Stow Lake August ducklingI crossed the bridge beyond the boat house, and was startled to see a little bird bobbing along the reeds on the other side: a duckling. It busily swam along the reads, reaching up into the overhanging bushes. Its mother floated patiently along, just supervising junior. I was surprised because it’s so late in the season. I wonder if mallards can hatch a second brood?

I watched it for a while as it explored, for all the world like a toddler running ahead and stopping and looking, while its mother looks on. Here is again, hiding in the shadows of the overhanging tree.

Strawberry Hill was busy with squirrels, showing off their white shirt-fronts as they sat up to people-watch. They moved with the confidence of the popular, knowing that humans were more likely to admire than threaten. And maybe there’d be a nut or two on offer.

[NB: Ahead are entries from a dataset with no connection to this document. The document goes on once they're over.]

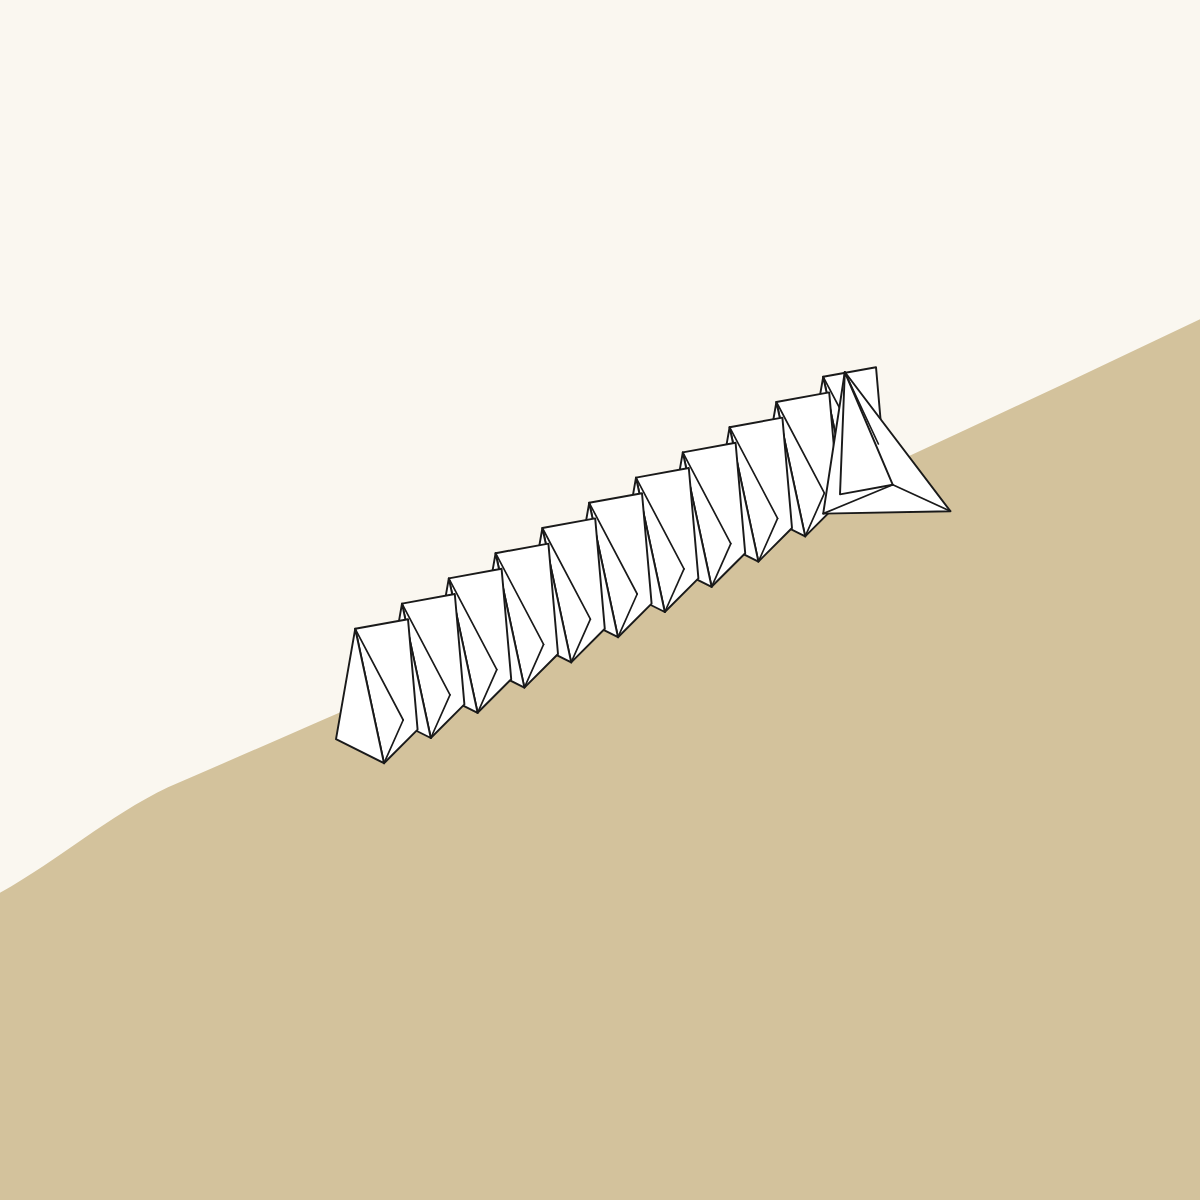
<!DOCTYPE html>
<html lang="en">
<head>
<meta charset="utf-8">
<title>Folded Accordion on a Slope</title>
<link rel="stylesheet" href="https://fonts.googleapis.com/css2?family=Inter&display=swap">
<style>
  :root {
    --sky: #faf7f0;
    --ground: #d3c29c;
    --paper: #ffffff;
    --crease: #1a1a1a;
  }
  html, body {
    margin: 0;
    padding: 0;
    width: 1200px;
    height: 1200px;
    overflow: hidden;
    background: var(--sky);
    font-family: "Inter", sans-serif;
  }
  .artboard { display: block; width: 1200px; height: 1200px; }
  .sky { fill: var(--sky); }
  .ground { fill: var(--ground); }
  .paper { fill: var(--paper); stroke: var(--crease); stroke-width: 0.8; stroke-linejoin: round; }
  .crease { fill: none; stroke: var(--crease); stroke-width: 0.7; stroke-linecap: round; }
</style>
</head>
<body>
<svg class="artboard" viewBox="0 0 500 500" xmlns="http://www.w3.org/2000/svg">
  <defs>
    <g id="pleat">
      <polygon class="paper" points="0,0 22,-4 26,42 12,56"/>
      <polygon class="paper" points="0,0 -8,46 12,56"/>
      <line class="crease" x1="0" y1="0" x2="20" y2="38"/>
      <line class="crease" x1="20" y1="38" x2="12" y2="56"/>
    </g>
  </defs>

  <rect class="sky" x="0" y="0" width="500" height="500"/>
  <path class="ground" d="M0,372 C25,358 45,340 70,328 C200,272 360,200 500,133 L500,500 L0,500 Z"/>

  <g class="folded-accordion">
    <use href="#pleat" x="343" y="157"/>
    <use href="#pleat" x="323.5" y="167.5"/>
    <use href="#pleat" x="304" y="178"/>
    <use href="#pleat" x="284.5" y="188.5"/>
    <use href="#pleat" x="265" y="199"/>
    <use href="#pleat" x="245.5" y="209.5"/>
    <use href="#pleat" x="226" y="220"/>
    <use href="#pleat" x="206.5" y="230.5"/>
    <use href="#pleat" x="187" y="241"/>
    <use href="#pleat" x="167.5" y="251.5"/>
    <use href="#pleat" x="148" y="262"/>

    <g class="end-cap">
      <polygon class="paper" points="352,155 343,214 396,213"/>
      <polygon class="paper" points="352,155 350,206 372,202"/>
      <line class="crease" x1="352" y1="155" x2="366" y2="185"/>
      <line class="crease" x1="343" y1="214" x2="372" y2="202"/>
      <line class="crease" x1="372" y1="202" x2="396" y2="213"/>
    </g>
  </g>
</svg>
</body>
</html>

There’s been undergrowth removal on Strawberry hill, and maybe tree-trimming as well. It seems rather bare by comparison to what I remember from previous years. Steller’s Jay’s, blue birds with charcoal gray heads and crests, flew around the trees; the work seems to have opened up hunting grounds for them.

On the way back, I came upon the last surprise. Two people were looking at this: A crayfish. Never seen those before at Stow Lake, either.

Stow Lake with Winter Birds

Having Golden Gate Park so close to home is a gift.

It was a beautiful afternoon, and we headed for Stow Lake. So did a number of  winter birds, the ones that spend their summers in the Arctic and their winters in San Francisco.

I hadn’t brought my bird-book, and couldn’t ID them, being more of a wannabe birder than an expert; but they graciously posed for photos. After that, it was on to my Lone Pine Field Guide of the Birds of Northern California, and a little help from Google.

There were gulls.  Most people consider gulls a  white or brown-streaked aquatic version of crows and ravens. So I was surprised to discover several different species of gull at Stow Lake, besides the ubiquitous Western Gull.

Mew Gull


The first one I saw was a little self-conscious Mew Gull. These gulls visit San Francisco in winter, hanging out in Alaska and Canada during the summer.

Not a Thayer's Gull, but not yet identified

The Thayer’s gull, which resembled the snow owl from the Harry Potter books,  was so pretty I took a bunch of photographs. It looked like it was covered in lace. It also spends summers in the Canadian arctic. This is probably a young gull in its first year. As it grows older, it’ll look quite different — more like the Western Gull. [Edited to Add: This gull apparently is not a Thayer’s. It may be a cross between two other species of gulls. I didn’t actually know there were such things as gull hybrids, which complicates an already tough-for-amateurs identification problem. Thanks to expert birders in the SF Birds Yahoo Group, where the discussion continues.]

Herring Gull

This herring gull really did look like it was posing on that rock, standing sentinel. It’s another winter visitor, just like the Mew and the Thayer’s.

Feeding Frenzy

Someone brought Cheerios for the birds. Gulls have no table manners. Lots of violence and swearing. Luckily the kid couldn’t understand gull-speak.

White-fronted Geese

Usually the geese out at Stow Lake are the big Canada geese everyone knows. But today, there were three White-Fronted Geese cropping at the grass on the roadside, and ignoring people passing within a few feet of them. Don’t know why they’re called white-fronted — they look very brown to me. (The black bird in the picture above is an American Coot.)

And finally, there was this odd duck with a brown head and white throat. I don’t know if it’s a species I couldn’t ID, or if it’s just a variant of the Mallards we see everywhere.

An unexpected bonanza for what was planned as a lovely afternoon walk .